Flipping the classroom is a simple concept. While a traditional model involves students learning new material during class time and then practicing it at home, a flipped classroom reverses things so that students learn new material at home—typically by watching a video or other presentation–and then practice during class time. There are two main advantages to flipping the classroom: students seem to be more engaged with their homework when it is a video than when it is a worksheet and, secondly, practice is normally more productive when the teacher is available to helps students who need guidance. Of course, this is a radically different approach to instruction, and adopting it requires significant effort on the part of the teacher.
There are a variety of edtech tools that can help when a classroom is flipped, but Google Classroom may be the best option. One of its most important features is that it makes it easy for teachers to keep all of their instructional materials in one place. This way, as teachers re-use videos and presentations from class to class or from year to year, it’s easier to stay organized.
Plus, Google Classroom makes it simple to differentiate learning by making different assignments to different students. This allows teachers to combine the advantages of flipped classrooms with the advantages of differentiated instruction. Further, there is much less opportunity for stigma to attach to differentiation when, for example, students are assigned different videos to watch at home. In this model, all students can come to the classroom the next day prepared to practice skills that they have learned at their own pace.
Even in cases where all students are given the same video or presentation, students can proceed through the materials at the pace appropriate for their unique learning needs. This way, the student who learns quickly is not tempted to distract others or disengage out of boredom, and the student who requires more time to process materials is not left behind to flounder. Again, there is no element of stigma when this process takes place at home.
Another benefit of using Google Classroom to flip lessons is that it integrates materials from Docs, Sheets, Drive, and Gmail, so that it is easy for teachers to make assignments, for students to access the instructional materials that they need, and for teachers to assess student learning.
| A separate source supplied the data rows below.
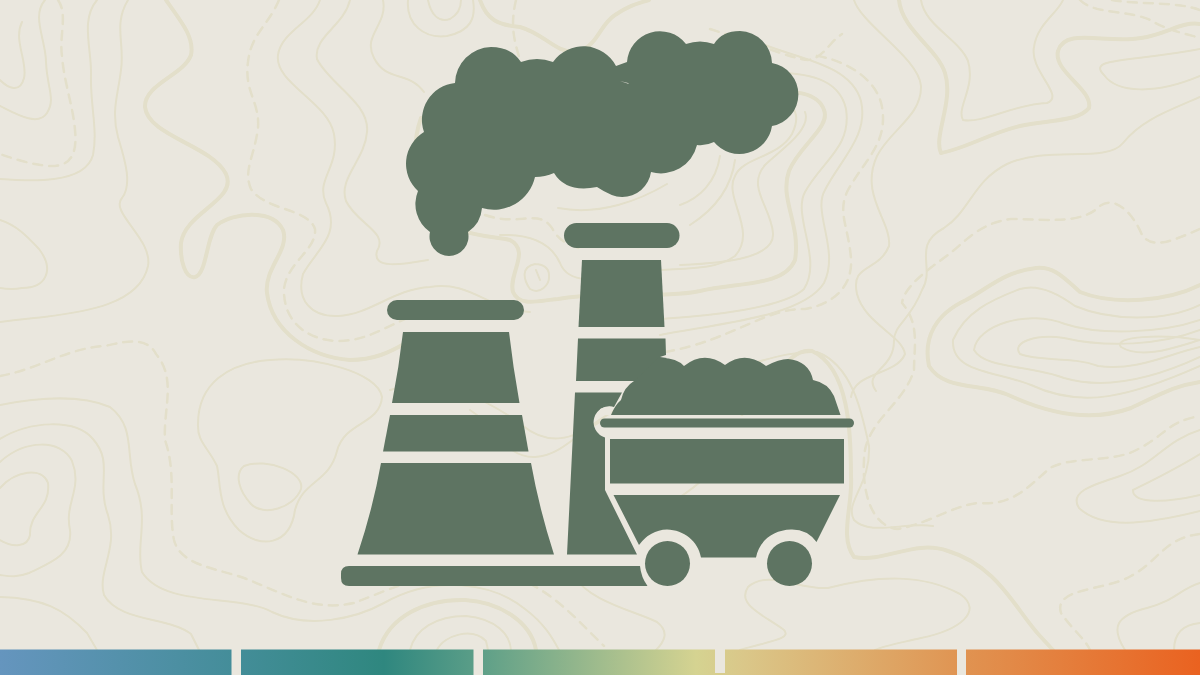
<!DOCTYPE html>
<html lang="en">
<head>
<meta charset="utf-8">
<title>Coal power illustration</title>
<style>
:root{--paper:#eae7de;--contour:#e3dfca;--coal:#5e7462}
html,body{margin:0;height:100%;overflow:hidden;background:var(--paper)}
svg{display:block;width:1200px;height:675px}
.contours{fill:none;stroke:var(--contour);stroke-width:2;stroke-linecap:round;stroke-linejoin:round}
.contours .index{stroke-width:4}
.contours .dashed{stroke-width:2.5;stroke-dasharray:9 7}
.solid{fill:var(--coal)}
.gap{fill:var(--paper)}
</style>
</head>
<body>
<svg viewBox="0 0 1200 675" role="img" aria-label="Coal plant with smoke and a mine cart over map contours">
<defs>
<linearGradient id="scale" gradientUnits="userSpaceOnUse" x1="0" y1="0" x2="1200" y2="0">
<stop offset="0" stop-color="#6595be"/>
<stop offset=".2" stop-color="#438d98"/>
<stop offset=".32" stop-color="#2f877f"/>
<stop offset=".4" stop-color="#5d9f88"/>
<stop offset=".58" stop-color="#d5d391"/>
<stop offset=".62" stop-color="#dac789"/>
<stop offset=".8" stop-color="#e09452"/>
<stop offset="1" stop-color="#ea6220"/>
</linearGradient>
</defs>
<rect class="gap" width="1200" height="675"/>

<g class="contours">
<g id="contours-north-west">
<path class="index" d="M166 0C178 18 195 36 191 55C184 75 144 84 145 107C148 136 211 145 226 174C238 200 185 212 181 243C180 260 185 279 195 277C207 274 206 237 217 225C234 212 273 209 283 230C290 250 264 268 267 293C272 332 310 357 350 360C374 360 390 352 404 344"/>
<path class="dashed" d="M58 0C68 14 59 36 62 56C64 82 73 106 75 130C78 160 66 167 48 166C30 164 14 159 0 154"/>
<path class="dashed" d="M279 0C268 26 251 34 248 62C244 92 260 102 258 128C254 158 243 170 251 189C266 211 308 208 315 229C317 250 287 262 284 289C283 319 304 340 338 341C370 341 390 323 414 316"/>
<path d="M128 0C113 25 125 43 121 70C118 95 111 111 118 137C126 163 132 185 122 198C109 212 153 239 148 266C140 304 85 312 44 317C24 319 12 320 0 322"/>
<path d="M97 0C80 20 92 50 91 75C90 104 98 130 93 155C85 185 28 181 0 179M45 0C31 16 46 40 46 62C47 88 56 99 47 113C38 127 16 114 0 106M22 22C13 40 28 62 24 78C20 94 8 88 0 80M0 220C16 225 27 236 39 249C55 270 46 288 22 288C12 290 6 289 0 288"/>
<path d="M320 0C313 22 281 32 278 55C274 83 328 102 334 134C340 168 315 179 326 203C342 235 316 250 303 274C296 300 311 317 338 316C372 314 393 289 430 287C470 280 488 310 530 312"/>
<path d="M350 0C344 26 313 37 317 59C329 84 370 103 367 132C365 160 338 178 346 201C357 224 389 232 377 251C372 269 400 265 428 260M383 0C388 25 362 35 374 58C387 83 408 70 424 92M408 0C406 24 424 39 447 36C471 31 476 18 473 0M428 0C431 15 439 23 450 19C459 14 461 7 461 0"/>
<path class="index" d="M480 0C487 20 498 25 520 27C545 34 555 53 576 52C598 47 599 25 615 15C630 5 637 4 649 0"/>
<path class="dashed" d="M516 0C510 25 514 40 520 60M710 29C751 42 793 59 808 60C824 58 829 42 842 34"/>
</g>
<g id="contours-center">
<path class="index" d="M421 118C410 149 417 177 424 202C443 236 486 235 510 240C531 251 508 274 513 292C520 308 541 300 558 299C615 290 660 299 700 291C737 282 784 287 795 260C801 224 779 199 789 171C799 146 831 127 824 110C818 91 790 91 763 90"/>
<path d="M535 264C521 267 523 279 530 289C540 295 550 285 549 275C549 268 543 264 535 264M500 235C527 234 550 241 560 263C570 289 610 277 635 273C670 266 710 274 735 256C758 231 723 197 735 176C743 157 778 158 792 134C805 107 786 98 760 99"/>
<path d="M660 319C710 316 784 308 804 289C823 259 792 216 805 192C822 161 852 147 846 109C839 77 805 73 770 72M660 335C716 324 803 317 824 283C840 250 812 212 825 190C840 160 869 136 861 101C851 65 800 59 765 45"/>
<path d="M680 265C730 263 775 257 773 233C771 207 746 187 765 165C779 151 812 130 805 112M680 205C700 198 716 182 720 156M690 225C712 211 731 190 735 160M558 208C600 216 640 200 667 184"/>
<path class="dashed" d="M485 215C520 227 538 208 552 228C561 245 572 244 583 250M665 352C733 340 764 308 805 309C834 304 853 286 851 258C848 225 837 212 848 190C866 158 888 143 882 107C877 78 843 58 810 55"/>
<path d="M660 380C737 376 773 350 817 352C852 365 862 412 869 446C871 485 844 502 854 520C870 536 904 522 933 526"/>
<path class="index" d="M742 414C775 388 786 347 812 351C849 368 851 432 851 477C853 505 839 537 854 557C885 563 914 539 948 551C998 566 1015 609 1040 636L1053 650"/>
<path d="M390 390C435 376 483 396 522 425C548 447 573 439 600 422M470 410C501 430 505 458 535 457C567 455 585 422 625 406M536 270L540 280M633 510C680 507 697 484 718 466C747 442 771 446 785 474"/>
<path d="M740 650C770 641 792 639 784 630C764 615 736 605 748 587C767 569 799 590 828 588C879 575 923 574 960 594C984 611 960 630 921 638C900 643 883 646 875 650"/>
</g>
<g id="contours-south-west">
<path class="dashed" d="M0 376C39 369 67 348 105 346C129 340 148 338 156 354C177 379 163 409 165 440C177 474 168 511 174 540C180 565 215 568 244 578C285 594 313 612 354 603C396 587 445 563 500 572C548 585 573 616 604 646"/>
<path d="M198 424C198 383 229 363 270 360C314 356 378 372 382 397C380 425 345 421 337 451C329 483 303 480 295 510C290 546 260 549 239 530C217 508 221 484 217 466C208 447 197 442 198 424Z"/>
<path d="M244 466C268 457 305 473 301 489C294 508 263 517 251 504C239 491 234 474 244 466Z"/>
<path d="M0 405C35 398 80 394 110 407C136 427 125 454 135 484C150 520 135 545 142 572C164 608 241 594 272 612C308 629 355 619 384 603C435 574 493 583 525 609C545 624 553 639 559 650"/>
<path d="M0 439C29 421 75 418 93 439C114 463 96 482 108 515C119 548 97 572 104 595C119 622 169 617 191 634L199 650M0 462C25 439 61 439 72 461C83 489 64 503 70 530C73 555 50 563 29 573C16 578 8 576 0 575M0 488C15 471 42 466 48 483C51 508 29 512 30 535C28 547 13 548 0 540M0 597C43 598 64 609 87 633L97 650"/>
<path class="index" d="M379 650C389 617 424 599 465 600C500 602 531 622 536 650"/>
<path d="M410 650C415 629 436 616 466 616C497 619 510 635 511 650M437 650C444 635 472 627 486 641L488 650M573 575C590 602 632 610 657 622C670 632 664 642 656 650"/>
</g>
<g id="contours-north-east">
<path class="index" d="M899 0C902 30 937 48 945 73C954 101 933 137 941 153C967 148 990 133 1020 126C1051 120 1079 121 1089 108C1093 89 1053 72 1058 51C1065 27 1105 44 1141 38C1167 34 1182 21 1200 24"/>
<path d="M921 0C925 26 959 39 968 61C976 87 956 108 963 120C982 124 1014 104 1047 103C1066 96 1029 71 1034 47C1037 24 1058 13 1063 0M854 0C861 24 919 58 921 86C922 116 890 130 877 156C859 195 892 222 889 246C878 273 850 263 857 294C865 324 902 335 905 354C896 376 855 371 851 397"/>
<path d="M1200 97C1171 110 1142 119 1123 143C1106 164 1048 145 1007 164C973 181 970 211 944 228C911 246 936 267 922 290C910 321 894 324 894 341C894 370 862 372 876 391"/>
<path d="M1200 76C1155 95 1117 93 1104 75C1086 57 1133 62 1200 49"/>
<path class="dashed" d="M1080 0C1094 15 1133 10 1152 21C1169 31 1187 34 1200 38M1112 0C1139 5 1175 1 1200 10"/>
<path class="dashed" d="M1200 229C1176 239 1153 251 1142 235C1133 213 1115 195 1100 206C1081 225 1047 219 1011 219C979 223 965 242 948 255C927 270 904 287 902 303C920 324 914 347 914 370C904 405 864 422 864 460C862 493 872 527 898 529C930 523 952 506 978 503C1013 506 1028 487 1050 468C1070 457 1103 462 1130 453C1166 437 1165 422 1200 416"/>
<path class="index" d="M1200 285C1168 301 1115 306 1080 292C1066 280 1055 266 1036 268C1003 272 989 288 966 300C936 314 923 337 929 366C945 392 984 382 1013 397C1060 418 1098 420 1131 408C1163 393 1174 386 1200 382"/>
<path d="M1200 305C1163 323 1108 320 1075 306C1056 292 1036 284 1020 289C991 300 965 312 953 340C951 373 996 371 1031 385C1082 409 1130 397 1200 366"/>
<path d="M1200 320C1159 334 1098 335 1065 324C1028 309 977 325 974 350C985 369 1031 365 1064 378C1109 391 1157 377 1200 357M1200 330C1161 345 1107 348 1064 338C1036 334 1011 342 1020 354C1041 362 1071 356 1098 366C1138 371 1165 355 1200 347M1200 340C1162 334 1112 336 1121 347C1142 360 1176 347 1200 340"/>
</g>
<g id="contours-south-east">
<path d="M1200 430C1164 441 1156 464 1120 476C1096 484 1068 491 1079 508C1101 529 1144 525 1200 511"/>
<path d="M1200 454C1174 470 1151 481 1133 490C1132 505 1170 502 1200 495"/>
<path class="dashed" d="M1200 534C1164 538 1159 561 1131 576C1106 591 1053 587 1061 613C1071 628 1086 640 1090 650"/>
<path d="M1200 583C1178 590 1177 600 1147 608C1115 616 1111 628 1125 650M1200 623C1178 625 1174 638 1174 650"/>
</g>
</g>

<path id="smoke" class="solid" d="M430 232A34 34 0 0 1 418 191A37 37 0 0 1 424 132A37 37 0 0 1 455 83A37 37 0 0 1 491 47Q511 47 521 62Q537 56 553 62A37 37 0 0 1 616 66L627 62A33 33 0 0 1 686 44Q700 39 714 44Q722 31 740 31A33 33 0 0 1 772 63A32 32 0 0 1 772 126A33 33 0 0 1 714 142Q706 146 697 145A37 37 0 0 1 651 172A29 29 0 0 1 622 197Q612 197 597 187Q566 193 554 173Q545 177 535 177A42 42 0 0 1 482 208A32 32 0 0 1 468 232A19.5 19.5 0 1 1 430 232Z"/>
<path class="gap" d="M620 81L628 83L629 84Z"/>

<g id="cooling-tower" class="solid">
<rect x="387" y="300" width="137" height="20" rx="10"/>
<path d="M403 332H509Q513 367 519.5 403H392Q399 367 403 332Z"/>
<path d="M390 415H522L528.5 451.5H383Z"/>
<path d="M381 463H531Q539 508 554 554.5H357.5Q373 508 381 463Z"/>
</g>

<g id="chimney" class="solid">
<rect x="564" y="223" width="115.5" height="25" rx="12.5"/>
<path d="M582 260H661L664.5 327H578.5Z"/>
<path d="M578 338.5H665.5L666 355L660 357L667 358L640 381H576Z"/>
<path d="M575 392.5H622L614 407A15.5 15.5 0 0 0 605 437.5V490L637 554.5H567Z"/>
</g>
<path id="base" class="solid" d="M349 566H640Q641 577 647.5 586H349Q341 586 341 578V574Q341 566 349 566Z"/>

<g id="mine-cart" class="solid">
<path id="coal-load" d="M611 415Q615 405 621 400Q624 387 634 381L658 358Q676 357 684 366Q704 350 725 365Q745 350 766 366Q779 359 788 359Q809 361 813 380Q828 383 834 396L840.5 415Z"/>
<path class="gap" d="M600 409Q605 406 614 407L610 415H600Z"/>
<rect x="600" y="418.5" width="254" height="9" rx="4.5"/>
<rect x="610" y="439" width="234" height="44.5"/>
<path d="M613.5 495H840L816.5 542Q807 529 791 529.5C773 530 759 541 756 557.5H701C698 541 684 530 667 529.5Q650 530 639 545Z"/>
<circle cx="667.5" cy="563.5" r="22.5"/>
<circle cx="789.5" cy="563.5" r="22.5"/>
</g>

<g id="color-scale" fill="url(#scale)">
<rect y="649.5" width="231.5" height="26"/>
<rect x="241" y="649.5" width="232.5" height="26"/>
<rect x="483" y="649.5" width="232" height="26"/>
<rect x="715" y="673" width="10" height="2"/>
<rect x="725" y="649.5" width="232" height="26"/>
<rect x="966" y="649.5" width="234" height="26"/>
</g>
</svg>
</body>
</html>
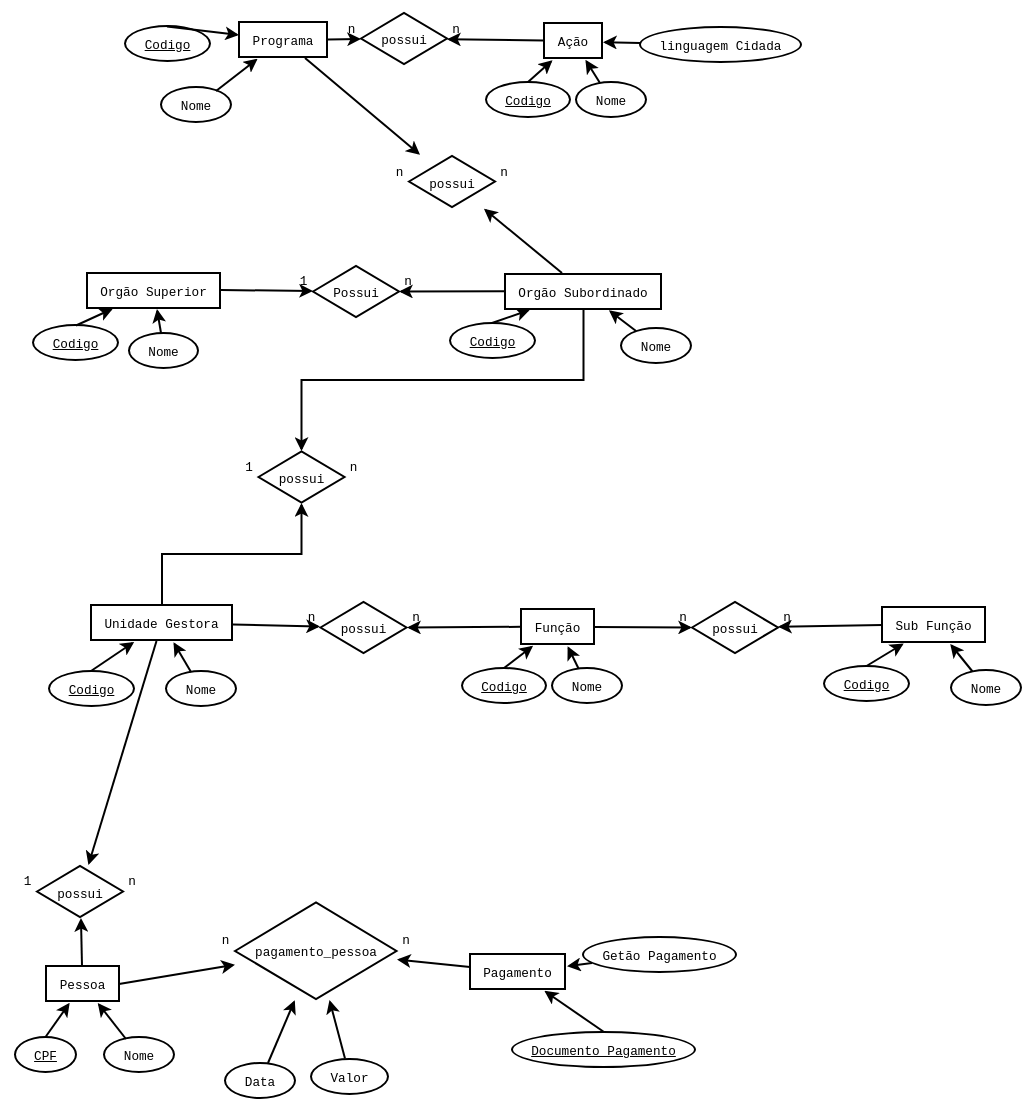
<!DOCTYPE html>
<html lang="pt">
<head>
<meta charset="utf-8">
<title>Diagrama entidade-relacionamento</title>
<style>
:root { --ink: #000; --paper: #fff; }
* { box-sizing: border-box; }
html, body { margin: 0; background: var(--paper); }
.diagram {
  position: relative; width: 1034px; height: 1111px; overflow: hidden;
  background: var(--paper); color: var(--ink);
  font: 12.7px/16px "Liberation Mono", monospace;
}
.lines { position: absolute; left: 0; top: 0; width: 1034px; height: 1111px; fill: none; stroke: var(--ink); stroke-width: 2; }
.entity, .attribute, .relation, .cardinality {
  position: absolute; left: var(--x); top: var(--y);
  display: flex; align-items: center; justify-content: center; white-space: nowrap;
}
.entity, .attribute { width: var(--w); height: 37px; padding-top: 5px; border: 2px solid var(--ink); background: var(--paper); }
.attribute { border-radius: 50%; }
.key { text-decoration: underline; }
.relation, .cardinality { width: 0; height: 0; }
</style>
</head>
<body>
<main class="diagram">
  <div class="entity" style="--x:238px;--y:21px;--w:90px">Programa</div>
  <div class="entity" style="--x:543px;--y:22px;--w:60px">Ação</div>
  <div class="entity" style="--x:86px;--y:272px;--w:135px">Orgão Superior</div>
  <div class="entity" style="--x:504px;--y:273px;--w:158px">Orgão Subordinado</div>
  <div class="entity" style="--x:90px;--y:604px;--w:143px">Unidade Gestora</div>
  <div class="entity" style="--x:520px;--y:608px;--w:75px">Função</div>
  <div class="entity" style="--x:881px;--y:606px;--w:105px">Sub Função</div>
  <div class="entity" style="--x:45px;--y:965px;--w:75px">Pessoa</div>
  <div class="entity" style="--x:469px;--y:953px;--w:97px">Pagamento</div>

  <div class="attribute key" style="--x:124px;--y:25px;--w:87px">Codigo</div>
  <div class="attribute" style="--x:160px;--y:86px;--w:72px">Nome</div>
  <div class="attribute" style="--x:639px;--y:26px;--w:163px">linguagem Cidada</div>
  <div class="attribute key" style="--x:485px;--y:81px;--w:86px">Codigo</div>
  <div class="attribute" style="--x:575px;--y:81px;--w:72px">Nome</div>
  <div class="attribute key" style="--x:32px;--y:324px;--w:87px">Codigo</div>
  <div class="attribute" style="--x:128px;--y:332px;--w:71px">Nome</div>
  <div class="attribute key" style="--x:449px;--y:322px;--w:87px">Codigo</div>
  <div class="attribute" style="--x:620px;--y:327px;--w:72px">Nome</div>
  <div class="attribute key" style="--x:48px;--y:670px;--w:87px">Codigo</div>
  <div class="attribute" style="--x:165px;--y:670px;--w:72px">Nome</div>
  <div class="attribute key" style="--x:461px;--y:667px;--w:86px">Codigo</div>
  <div class="attribute" style="--x:551px;--y:667px;--w:72px">Nome</div>
  <div class="attribute key" style="--x:823px;--y:665px;--w:87px">Codigo</div>
  <div class="attribute" style="--x:950px;--y:669px;--w:72px">Nome</div>
  <div class="attribute key" style="--x:14px;--y:1036px;--w:63px">CPF</div>
  <div class="attribute" style="--x:103px;--y:1036px;--w:72px">Nome</div>
  <div class="attribute" style="--x:224px;--y:1062px;--w:72px">Data</div>
  <div class="attribute" style="--x:310px;--y:1058px;--w:79px">Valor</div>
  <div class="attribute" style="--x:582px;--y:936px;--w:155px">Getão Pagamento</div>
  <div class="attribute key" style="--x:511px;--y:1031px;--w:185px">Documento Pagamento</div>

  <svg class="lines" viewBox="0 0 1034 1111" aria-hidden="true">
    <defs>
      <marker id="arrow" markerUnits="userSpaceOnUse" markerWidth="14" markerHeight="14" refX="12" refY="7" orient="auto">
        <path d="M0 0L14 7L0 14L3.5 7z" fill="#000" stroke="none"/>
      </marker>
      <polygon id="diamond" points="-43,0 0,-25.5 43,0 0,25.5"/>
    </defs>
    <g class="relation-shapes">
      <use href="#diamond" x="404" y="38.5"/>
      <use href="#diamond" x="452" y="181.5"/>
      <use href="#diamond" x="356" y="291.5"/>
      <use href="#diamond" x="301.5" y="477"/>
      <use href="#diamond" x="363.5" y="627.5"/>
      <use href="#diamond" x="735" y="627.5"/>
      <use href="#diamond" x="80" y="891.5"/>
      <polygon points="235,951 316,902.5 396.5,951 316,999"/>
    </g>
    <g class="relation-links" marker-end="url(#arrow)">
      <path d="M328 39.5L359 39" marker-end="url(#arrow)"/>
      <path d="M544 40.5L449 39.2" marker-end="url(#arrow)"/>
      <path d="M305 58L418.5 153.5" marker-end="url(#arrow)"/>
      <path d="M562 273L485.5 210" marker-end="url(#arrow)"/>
      <path d="M221 290L311 291" marker-end="url(#arrow)"/>
      <path d="M505 291.3L401 291.5" marker-end="url(#arrow)"/>
      <path d="M583.5 309V380H301.5V449" marker-end="url(#arrow)"/>
      <path d="M162 605V554H301.5V505" marker-end="url(#arrow)"/>
      <path d="M233 624.5L318 626.5" marker-end="url(#arrow)"/>
      <path d="M521 626.8L409 627.5" marker-end="url(#arrow)"/>
      <path d="M594 627L690 627.5" marker-end="url(#arrow)"/>
      <path d="M882 625L780 626.8" marker-end="url(#arrow)"/>
      <path d="M156.5 641L89 863" marker-end="url(#arrow)"/>
      <path d="M82 966L81 920" marker-end="url(#arrow)"/>
      <path d="M119 984L233 965" marker-end="url(#arrow)"/>
      <path d="M470 967L399 959.8" marker-end="url(#arrow)"/>
    </g>
    <g class="attribute-links">
      <path d="M167 26.5L237 34.8" marker-end="url(#arrow)"/>
      <path d="M216 91L256 60" marker-end="url(#arrow)"/>
      <path d="M640 43L605 42.2" marker-end="url(#arrow)"/>
      <path d="M528 82L551 61.5" marker-end="url(#arrow)"/>
      <path d="M600 83L586.5 61.5" marker-end="url(#arrow)"/>
      <path d="M76 325.5L111 309.5" marker-end="url(#arrow)"/>
      <path d="M161 333L157.3 311" marker-end="url(#arrow)"/>
      <path d="M492 323L528 310.5" marker-end="url(#arrow)"/>
      <path d="M636 331L610.5 311.5" marker-end="url(#arrow)"/>
      <path d="M91 671L132.5 643" marker-end="url(#arrow)"/>
      <path d="M191 672L174.5 644" marker-end="url(#arrow)"/>
      <path d="M504 668L531.5 647" marker-end="url(#arrow)"/>
      <path d="M578.5 668.5L568.5 648" marker-end="url(#arrow)"/>
      <path d="M866.5 666L902 644.5" marker-end="url(#arrow)"/>
      <path d="M972.5 671.5L951.5 645.5" marker-end="url(#arrow)"/>
      <path d="M45.5 1037L68.5 1004.5" marker-end="url(#arrow)"/>
      <path d="M126 1039L99 1004.5" marker-end="url(#arrow)"/>
      <path d="M268 1063L294 1002" marker-end="url(#arrow)"/>
      <path d="M345 1058.5L330 1002" marker-end="url(#arrow)"/>
      <path d="M592 963L569 966" marker-end="url(#arrow)"/>
      <path d="M604 1032L546 992" marker-end="url(#arrow)"/>
    </g>
  </svg>

  <span class="relation" style="--x:404px;--y:41px">possui</span>
  <span class="relation" style="--x:452px;--y:185px">possui</span>
  <span class="relation" style="--x:356px;--y:294px">Possui</span>
  <span class="relation" style="--x:301.5px;--y:480px">possui</span>
  <span class="relation" style="--x:363.5px;--y:630px">possui</span>
  <span class="relation" style="--x:735px;--y:630px">possui</span>
  <span class="relation" style="--x:80px;--y:895px">possui</span>
  <span class="relation" style="--x:316px;--y:953px">pagamento_pessoa</span>

  <span class="cardinality" style="--x:351.5px;--y:30px">n</span>
  <span class="cardinality" style="--x:456px;--y:30px">n</span>
  <span class="cardinality" style="--x:399.5px;--y:173px">n</span>
  <span class="cardinality" style="--x:504px;--y:173px">n</span>
  <span class="cardinality" style="--x:303.5px;--y:282px">1</span>
  <span class="cardinality" style="--x:408px;--y:282px">n</span>
  <span class="cardinality" style="--x:249px;--y:468px">1</span>
  <span class="cardinality" style="--x:353.5px;--y:468px">n</span>
  <span class="cardinality" style="--x:311.5px;--y:618px">n</span>
  <span class="cardinality" style="--x:416px;--y:618px">n</span>
  <span class="cardinality" style="--x:683px;--y:618px">n</span>
  <span class="cardinality" style="--x:787px;--y:618px">n</span>
  <span class="cardinality" style="--x:27.5px;--y:882px">1</span>
  <span class="cardinality" style="--x:132px;--y:882px">n</span>
  <span class="cardinality" style="--x:225.5px;--y:941px">n</span>
  <span class="cardinality" style="--x:406px;--y:941px">n</span>
</main>
</body>
</html>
Discussion threads mean that students and teachers can communicate outside of school hours as needed.